San Jose International Airport
The Norman Y. Mineta San Josť International Airport is a medium-sized airport in San Josť, California. It is located at the north end of the city, near the intersection of two major freeways, Highway 101 and Interstate 880. Its IATA Airport Code is SJC.
The airport is the smallest of the three Bay Area airports offering scheduled service, with approximately one third the passengers of the region's major international airport San Francisco International Airport (SFO), and slightly smaller than Oakland International Airport (OAK). Like Oakland airport, it attracts suburban residents too distant from SFO, as well as serving as a "reliever" airport and providing access to the Bay Area market for discount carriers (such as Southwest) unwilling to pay high landing fees at SFO.
As of 2003, Mineta San Jose Airport was served by all six large hub-and-spoke domestic carriers, one West Coast carrier and four discount carriers. The airport has transcontinental service to five East Coast cities as well as limited international service to Mexico and Japan.
American Airlines opened a hub at San Jose in 1988, using slots it obtained in the buyout of Air California in 1986. Reno Air, a startup based in Reno, Nevada, took over many of American's gates until it was bought out by American in 1998. American never re-established its hub, although it continues to use San Jose for flights to Honolulu, Kahului, and Tokyo. It operated nonstop flights to Taipei and Paris for a brief period in mid-2001.
In November 2001, the then "San Josť International Airport" was renamed for Norman Yoshio Mineta, a native of San Josť, former mayor and congressman who was then serving as United States Secretary of Transportation.
The airport's location and layout have caused some problems. Both runways are directly lined up with downtown San Jose, which means that aircraft making their landing approaches from the south descend right over downtown. As a result, all new construction in downtown San Jose is heavily soundproofed and subject to a permanent height limit.

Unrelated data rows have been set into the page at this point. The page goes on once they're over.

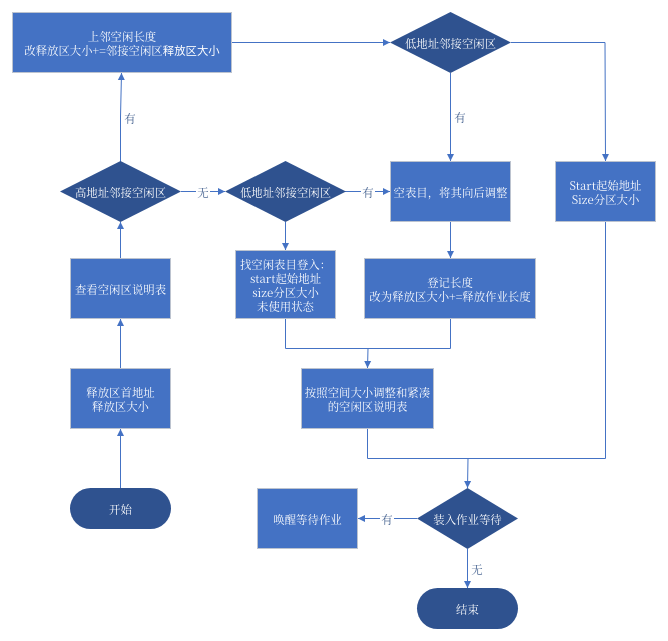
<!DOCTYPE html>
<html lang="zh-CN">
<head>
<meta charset="utf-8">
<title>释放区回收流程图</title>
<style>
:root {
  --process: #4472c4;
  --decision: #2f528f;
  --edge: #bcc3cf;
  --line: #4472c4;
  --label: #44618f;
  --paper: #ffffff;
}
* { box-sizing: border-box; }
html, body { margin: 0; overflow: hidden; background: var(--paper); }
.flowchart {
  position: relative;
  width: 668px;
  height: 641px;
  overflow: hidden;
  background: var(--paper);
  font: 11.4px/14px "Noto Serif CJK SC", "Noto Serif", serif;
}
.connectors { position: absolute; left: 0; top: 0; }
.node {
  position: absolute;
  left: var(--x);
  top: var(--y);
  width: var(--w, 101px);
  height: var(--h, 61px);
  display: flex;
  align-items: center;
  justify-content: center;
  text-align: center;
  white-space: nowrap;
  color: var(--paper);
}
.process { background: var(--process); border: 1px solid var(--edge); }
.decision {
  --w: 121px;
  background: var(--decision);
  clip-path: polygon(50% 0, 100% 50%, 50% 100%, 0 50%);
}
.terminal { --h: 41px; background: var(--decision); border-radius: 21px; }
.emphasis { font-family: "Noto Sans CJK SC", "Noto Sans", sans-serif; font-weight: 500; line-height: 1; }
.branch {
  position: absolute;
  left: var(--x);
  top: var(--y);
  width: 14px;
  height: 14px;
  text-align: center;
  color: var(--label);
  background: var(--paper);
}
</style>
</head>
<body>
<main class="flowchart">
  <svg class="connectors" width="668" height="641" viewBox="0 0 668 641" aria-hidden="true">
    <defs>
      <marker id="arrow" markerUnits="userSpaceOnUse" markerWidth="8" markerHeight="8" refX="7" refY="4" orient="auto">
        <polygon points="0,0.5 7,4 0,7.5" fill="#4472c4"/>
      </marker>
    </defs>
    <g fill="none" stroke="#4472c4" stroke-width="1">
      <g marker-end="url(#arrow)">
        <path d="M120.5 488V429"/>
        <path d="M120.5 369V319"/>
        <path d="M120.5 259V222"/>
        <path d="M120.5 162V117L121.5 73"/>
        <path d="M232 42.5H390"/>
        <path d="M181 191.5H225"/>
        <path d="M345 191.5H390"/>
        <path d="M450.5 73V161"/>
        <path d="M511 42.5H605L605.5 161"/>
        <path d="M285.5 222V250"/>
        <path d="M450.5 222V258"/>
        <path d="M285.5 318V348.5H368L367.5 368"/>
        <path d="M367.5 429V458.5H468L467.5 488"/>
        <path d="M417 518.5H358"/>
        <path d="M467.5 549V588"/>
      </g>
      <path d="M450.5 318V348.5H368"/>
      <path d="M605.5 222V458.5H468"/>
    </g>
  </svg>

  <div class="node process" style="--x:12px;--y:12px;--w:220px"><span>上邻空闲长度<br>改释放区大小+=邻接空闲区<span class="emphasis">释放区大小</span></span></div>
  <div class="node decision" style="--x:390px;--y:12px">低地址邻接空闲区</div>

  <div class="node decision" style="--x:60px;--y:161px">高地址邻接空闲区</div>
  <div class="node decision" style="--x:225px;--y:161px">低地址邻接空闲区</div>
  <div class="node process" style="--x:390px;--y:161px;--w:121px">空表目，将其向后调整</div>
  <div class="node process" style="--x:555px;--y:161px">Start起始地址<br>Size分区大小</div>

  <div class="node process" style="--x:70px;--y:258px">查看空闲区说明表</div>
  <div class="node process" style="--x:235px;--y:250px;--h:69px">找空闲表目登入：<br>start起始地址<br>size分区大小<br>未使用状态</div>
  <div class="node process" style="--x:364px;--y:258px;--w:172px">登记长度<br>改为释放区大小+=释放作业长度</div>

  <div class="node process" style="--x:70px;--y:368px">释放区首地址<br>释放区大小</div>
  <div class="node process" style="--x:301px;--y:368px;--w:133px">按照空间大小调整和紧凑<br>的空闲区说明表</div>

  <div class="node terminal" style="--x:70px;--y:488px">开始</div>
  <div class="node process" style="--x:257px;--y:488px">唤醒等待作业</div>
  <div class="node decision" style="--x:417px;--y:488px;--w:101px">装入作业等待</div>
  <div class="node terminal" style="--x:417px;--y:588px">结束</div>

  <span class="branch" style="--x:123px;--y:111px">有</span>
  <span class="branch" style="--x:453px;--y:110px">有</span>
  <span class="branch" style="--x:196px;--y:185px">无</span>
  <span class="branch" style="--x:361px;--y:185px">有</span>
  <span class="branch" style="--x:380px;--y:512px">有</span>
  <span class="branch" style="--x:470px;--y:562px">无</span>
</main>
</body>
</html>
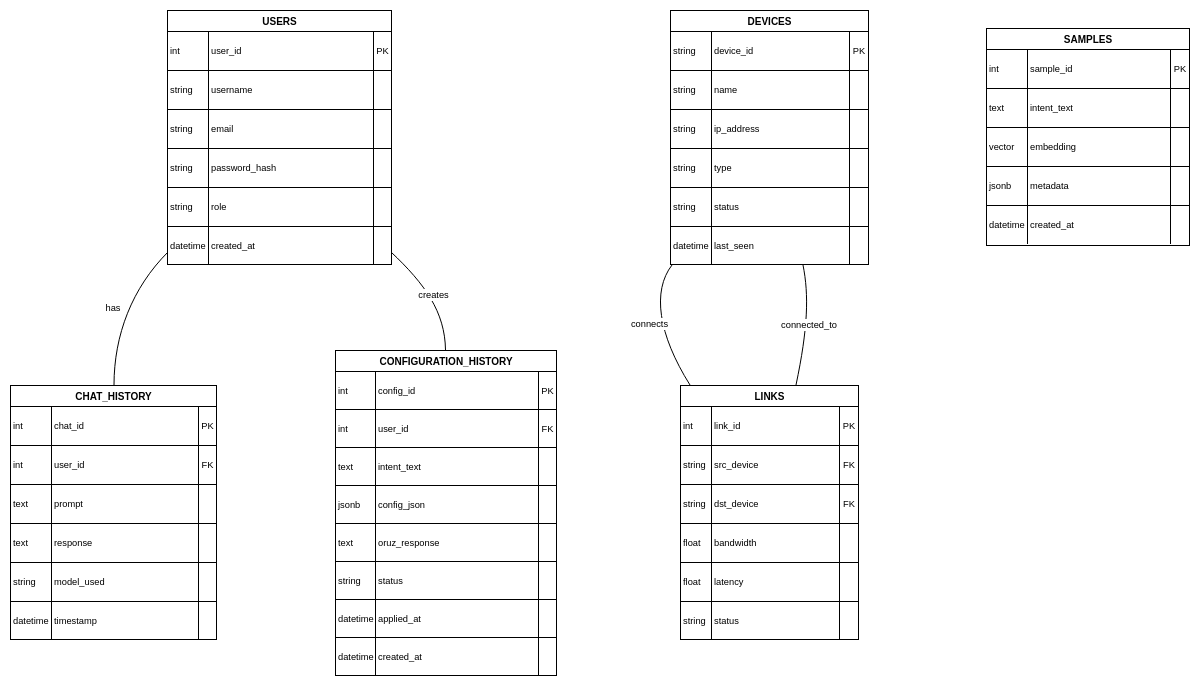
<!DOCTYPE html>
<html lang="en">
<head>
<meta charset="utf-8">
<title>Entity relationship diagram</title>
<style>
:root { --paper: #fff; --ink: #000; }
* { box-sizing: border-box; margin: 0; padding: 0; }
body { width: 1200px; height: 686px; overflow: hidden; background: var(--paper); }
.diagram { position: relative; width: 1200px; height: 686px; overflow: hidden; color: var(--ink); font: 9.3px/12px "Liberation Sans", Arial, sans-serif; }
.relations { position: absolute; left: 0; top: 0; fill: none; stroke: var(--ink); stroke-width: 1; }
.relation-label { position: absolute; transform: translate(-50%, -50%); background: var(--paper); white-space: nowrap; }
.entity { position: absolute; display: flex; flex-direction: column; border: 1px solid var(--ink); background: var(--paper); --row: 39px; --type: 41px; }
.entity h2 { flex: none; height: 21px; border-bottom: 1px solid var(--ink); font-size: 10px; line-height: 21px; text-align: center; }
.entity ul { flex: 1; min-height: 0; list-style: none; display: flex; flex-direction: column; }
.entity li { flex: none; height: var(--row); display: grid; grid-template-columns: var(--type) var(--name) 1fr; border-bottom: 1px solid var(--ink); }
.entity li:last-child { flex: 0 1 38px; min-height: 0; border-bottom: 0; }
.entity li > * { display: flex; align-items: center; padding-left: 2px; white-space: nowrap; font-weight: normal; }
.entity li > :not(:last-child) { border-right: 1px solid var(--ink); }
.entity li > b { justify-content: center; padding: 0; }
#users { left: 167px; top: 10px; width: 225px; height: 255px; --name: 165px; }
#devices { left: 670px; top: 10px; width: 199px; height: 255px; --name: 138px; }
#samples { left: 986px; top: 28px; width: 204px; height: 218px; --name: 143px; }
#chat-history { left: 10px; top: 385px; width: 207px; height: 255px; --name: 147px; }
#configuration-history { left: 335px; top: 350px; width: 222px; height: 326px; --row: 38px; --type: 40px; --name: 163px; }
#links { left: 680px; top: 385px; width: 179px; height: 255px; --type: 31px; --name: 128px; }
</style>
</head>
<body>
<main class="diagram">
  <svg class="relations" width="1200" height="686" viewBox="0 0 1200 686" aria-hidden="true">
    <path d="M168 252C132 288 114 335 114 385"/>
    <path d="M391 252C425 284 445 312 445.5 350"/>
    <path d="M672 265C652 291 658 334 690 385"/>
    <path d="M803 265C809 295 808 328 796 385"/>
  </svg>
  <span class="relation-label" style="left:113px;top:308px">has</span>
  <span class="relation-label" style="left:433.5px;top:295px">creates</span>
  <span class="relation-label" style="left:649.5px;top:324px">connects</span>
  <span class="relation-label" style="left:809px;top:325px">connected_to</span>

  <section class="entity" id="users">
    <h2>USERS</h2>
    <ul>
      <li><span>int</span><span>user_id</span><b>PK</b></li>
      <li><span>string</span><span>username</span><b></b></li>
      <li><span>string</span><span>email</span><b></b></li>
      <li><span>string</span><span>password_hash</span><b></b></li>
      <li><span>string</span><span>role</span><b></b></li>
      <li><span>datetime</span><span>created_at</span><b></b></li>
    </ul>
  </section>

  <section class="entity" id="devices">
    <h2>DEVICES</h2>
    <ul>
      <li><span>string</span><span>device_id</span><b>PK</b></li>
      <li><span>string</span><span>name</span><b></b></li>
      <li><span>string</span><span>ip_address</span><b></b></li>
      <li><span>string</span><span>type</span><b></b></li>
      <li><span>string</span><span>status</span><b></b></li>
      <li><span>datetime</span><span>last_seen</span><b></b></li>
    </ul>
  </section>

  <section class="entity" id="samples">
    <h2>SAMPLES</h2>
    <ul>
      <li><span>int</span><span>sample_id</span><b>PK</b></li>
      <li><span>text</span><span>intent_text</span><b></b></li>
      <li><span>vector</span><span>embedding</span><b></b></li>
      <li><span>jsonb</span><span>metadata</span><b></b></li>
      <li><span>datetime</span><span>created_at</span><b></b></li>
    </ul>
  </section>

  <section class="entity" id="chat-history">
    <h2>CHAT_HISTORY</h2>
    <ul>
      <li><span>int</span><span>chat_id</span><b>PK</b></li>
      <li><span>int</span><span>user_id</span><b>FK</b></li>
      <li><span>text</span><span>prompt</span><b></b></li>
      <li><span>text</span><span>response</span><b></b></li>
      <li><span>string</span><span>model_used</span><b></b></li>
      <li><span>datetime</span><span>timestamp</span><b></b></li>
    </ul>
  </section>

  <section class="entity" id="configuration-history">
    <h2>CONFIGURATION_HISTORY</h2>
    <ul>
      <li><span>int</span><span>config_id</span><b>PK</b></li>
      <li><span>int</span><span>user_id</span><b>FK</b></li>
      <li><span>text</span><span>intent_text</span><b></b></li>
      <li><span>jsonb</span><span>config_json</span><b></b></li>
      <li><span>text</span><span>oruz_response</span><b></b></li>
      <li><span>string</span><span>status</span><b></b></li>
      <li><span>datetime</span><span>applied_at</span><b></b></li>
      <li><span>datetime</span><span>created_at</span><b></b></li>
    </ul>
  </section>

  <section class="entity" id="links">
    <h2>LINKS</h2>
    <ul>
      <li><span>int</span><span>link_id</span><b>PK</b></li>
      <li><span>string</span><span>src_device</span><b>FK</b></li>
      <li><span>string</span><span>dst_device</span><b>FK</b></li>
      <li><span>float</span><span>bandwidth</span><b></b></li>
      <li><span>float</span><span>latency</span><b></b></li>
      <li><span>string</span><span>status</span><b></b></li>
    </ul>
  </section>
</main>
</body>
</html>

The airport is also constrained by the fact that it is surrounded by freeways on three sides. Any expansion of the runways to the north or south will requiring putting one of those freeways underground.